With this in mind, make sure that you take this product as your doctor recommends so you can be sure that you’re taking the right amounts of each treatment at the right times.
How effective is PrEP?
If you take PrEP as recommended by its manufacturer, it will be 92 – 99% effective at reducing your risk of catching HIV.
You must remember to take PrEP every day if you want it to be as effective as possible, so you may want to consider setting a daily alarm or reminder that will help you to take your tablets on time.
How long does PrEP take to work?
PrEP takes around 7 days to become effective if you take it every day, as recommended by the manufacturers.
This is another reason why it’s so important to remember to take your tablet every day, especially if you’re preparing to have anal sex using the on-demand dosing method.
Is emtricitabine/tenofovir generic Truvada?
Yes, Emtricitabine/Tenofovir tablets are the generic form of the medication called Truvada.
Truvada is simply a brand name for a medicine that contains Emtricitabine and Tenofovir as its active ingredients, making these two products essentially the same medication.
Should I be using PrEP or PEP?
Whether you should use PrEP or PEP depends on whether you have already been exposed to HIV or not.
If you have been exposed to HIV within the past 72 hours and aren’t already taking PrEP, then you should take PEP to help prevent infection.
If you have not been exposed to HIV yet but are at high risk of exposure, you should begin taking PrEP to help protect yourself from future exposure.
What does PrEP stand for?

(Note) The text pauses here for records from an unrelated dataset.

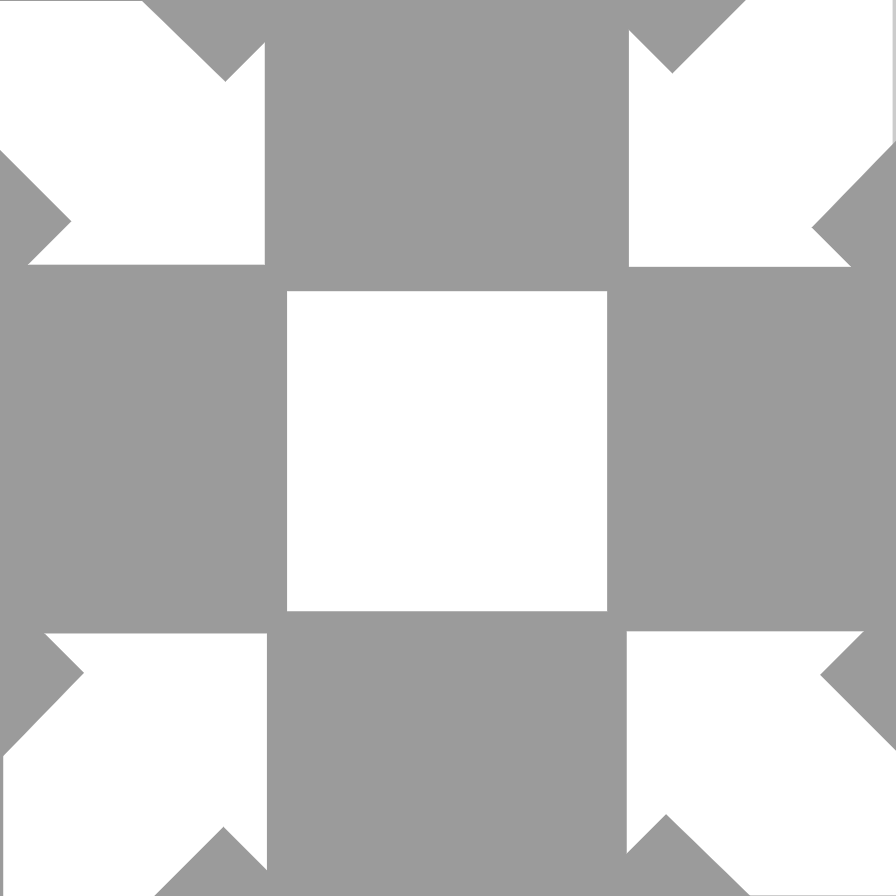
Reproduce this pattern procedurally as a Shadertoy shader.

```glsl
// Four white arrows point from the corners at a white square on grey.
// One arrow distance function is mirrored into each quadrant, with its
// long and short barbs swapped so that the figure has a quarter-turn symmetry.

#define CENTER vec2(0.4987, 0.4988)
#define TIP_OFFSET vec2(0.2020, 0.2046)
#define TIP_SKEW 0.0012
#define LONG_BARB 0.2643
#define SHORT_BARB 0.2480
#define LONG_SHAFT 0.1673
#define SHORT_SHAFT 0.1615
#define SHAFT_TAPER 0.97
#define ARROW_END 0.2943
#define SQUARE_CENTER vec2(0.4990, 0.4964)
#define SQUARE_HALF 0.1786

const vec3 GREY = vec3(0.608);
const vec3 LIGHT_GREY = vec3(0.80);
const vec3 WHITE = vec3(1.0);

// Signed distance to a square
float squareDistance(vec2 p, float halfSize) {
    vec2 d = abs(p) - halfSize;
    return max(d.x, d.y);
}

// Arrow with its tip at the origin, opening towards +x and +y
float arrowDistance(vec2 p) {
    float diagonal = p.x + p.y;
    float longSide = min(diagonal - LONG_BARB, p.x - p.y - LONG_SHAFT);
    float shortSide = min(diagonal - SHORT_BARB, p.y - SHAFT_TAPER * p.x - SHORT_SHAFT);
    float sides = max(longSide, shortSide) * inversesqrt(2.0);
    return max(sides, max(-p.x, -p.y));
}

// Edge coverage over one pixel
float coverage(float d, float pixel) {
    return clamp(0.5 - d / pixel, 0.0, 1.0);
}

void mainImage(out vec4 fragColor, in vec2 fragCoord) {
    vec2 uv = fragCoord / iResolution.xy;
    float pixel = 1.0 / min(iResolution.x, iResolution.y);

    // Fold the quadrants onto one arrow
    vec2 side = step(CENTER, uv) * 2.0 - 1.0;
    vec2 tip = TIP_OFFSET + TIP_SKEW * vec2(side.y, -side.x);
    vec2 local = (uv - CENTER) * side - tip;
    if (side.x * side.y > 0.0) local = local.yx;

    // Arrow, with a thin strip past its end
    vec3 stripColor = side.x > 0.0 ? LIGHT_GREY : GREY;
    vec3 arrowColor = mix(stripColor, WHITE, coverage(local.y - ARROW_END, pixel));
    vec3 color = mix(GREY, arrowColor, coverage(arrowDistance(local), pixel));

    // Central square
    float square = squareDistance(uv - SQUARE_CENTER, SQUARE_HALF);
    color = mix(color, WHITE, coverage(square, pixel));

    fragColor = vec4(color, 1.0);
}
```
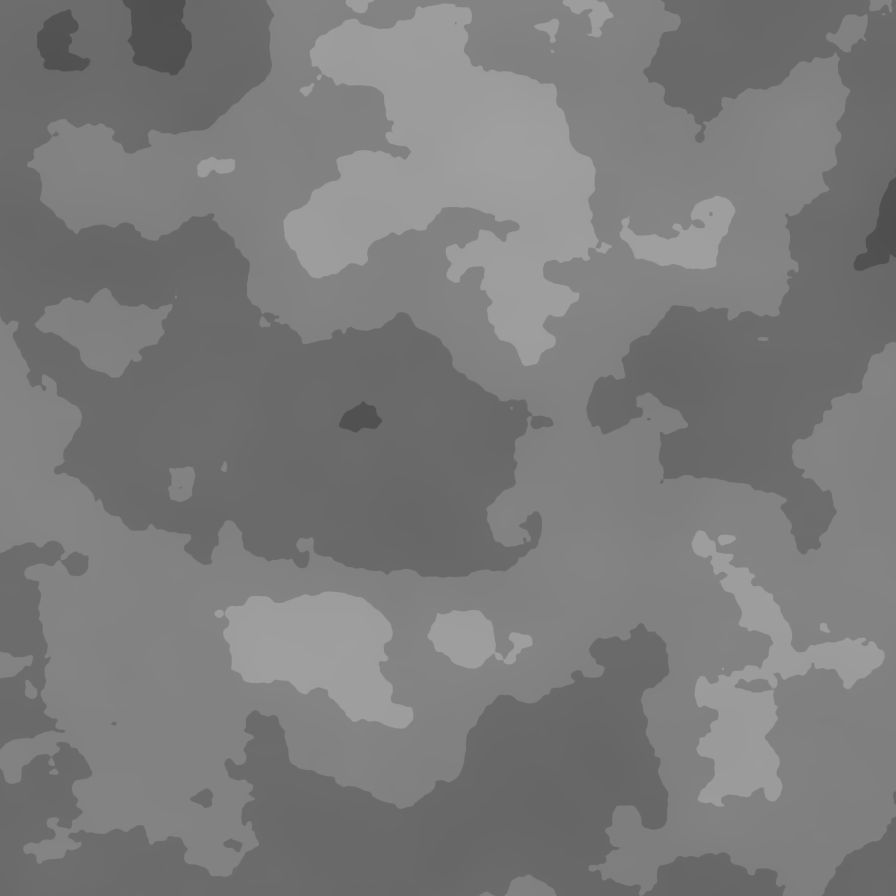
Give the GLSL for this texture map, as a WebGL 2 fragment shader.

```glsl
#version 300 es
precision highp float;

uniform vec2 u_resolution;
out vec4 fragColor;

const float PIT = 0.325;
const float LOWLAND = 0.42;
const float PLAIN = 0.508;
const float PLATEAU = 0.61;

float hash(vec2 p) {
    return fract(sin(dot(p, vec2(127.1, 311.7))) * 43758.5453);
}

float valueNoise(vec2 p) {
    vec2 cell = floor(p);
    vec2 f = fract(p);
    vec2 blend = f * f * (3.0 - 2.0 * f);
    float bottom = mix(hash(cell), hash(cell + vec2(1.0, 0.0)), blend.x);
    float top = mix(hash(cell + vec2(0.0, 1.0)), hash(cell + vec2(1.0)), blend.x);
    return mix(bottom, top, blend.y);
}

// Octaves of noise centred on zero
float relief(vec2 uv, float frequency, int octaves) {
    float height = 0.0;
    float amplitude = 0.5;
    vec2 p = uv * frequency + vec2(17.3, 8.6);
    for (int i = 0; i < octaves; i++) {
        height += amplitude * (valueNoise(p) - 0.5);
        p = p * 2.0 + vec2(5.2, 1.3);
        amplitude *= 0.5;
    }
    return height;
}

// Mean and spread of the relief on a coarse grid
vec2 surveyRelief(float frequency, int side) {
    float sum = 0.0;
    float squares = 0.0;
    for (int y = 0; y < side; y++) {
        for (int x = 0; x < side; x++) {
            vec2 spot = (vec2(x, y) + 0.5) / float(side);
            float height = relief(spot, frequency, 3);
            sum += height;
            squares += height * height;
        }
    }
    float count = float(side * side);
    float mean = sum / count;
    return vec2(mean, sqrt(max(squares / count - mean * mean, 1e-4)));
}

// Antialiased threshold
float above(float height, float level, float softness) {
    return smoothstep(level - softness, level + softness, height);
}

float terrace(float height, float softness) {
    float tone = mix(PIT, LOWLAND, above(height, -2.3, softness));
    tone = mix(tone, PLAIN, above(height, -0.36, softness));
    return mix(tone, PLATEAU, above(height, 1.28, softness));
}

void main() {
    vec2 uv = gl_FragCoord.xy / u_resolution;
    float frequency = 4.5;

    // Levelled height, so each terrace keeps its share
    vec2 survey = surveyRelief(frequency, 7);
    float height = (relief(uv, frequency, 6) - survey.x) / survey.y;
    float softness = max(0.7 * fwidth(height), 1e-4);

    // Flat terraces with faint, soft shading
    float shading = 0.05 * relief(uv + 3.7, 6.0, 3);
    float tone = terrace(height, softness) + shading + 0.005 * height;
    fragColor = vec4(vec3(tone), 1.0);
}
```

PrEP stands for pre-exposure prophylaxis, which means it’s a type of medication that can be used to offer you protection before you’re exposed to HIV.
PrEP products like Emtricitabine/Tenofovir tablets can effectively reduce your chances of contracting HIV and can be used with other precautions, such as condoms, to add another layer of protection from the virus.
PrEP is taken every day to maintain your protection for as long as you need it.
Will PrEP protect me from STIs?
Although PrEP can help to reduce the risk of you catching an HIV infection, it will not prevent you from catching HIV entirely, or protect you from any other STIs, such as chlamydia, gonorrhoea, etc.
If you’re concerned about catching an STI, including HIV, you should always use a condom to protect yourself during any kind of sexual activity.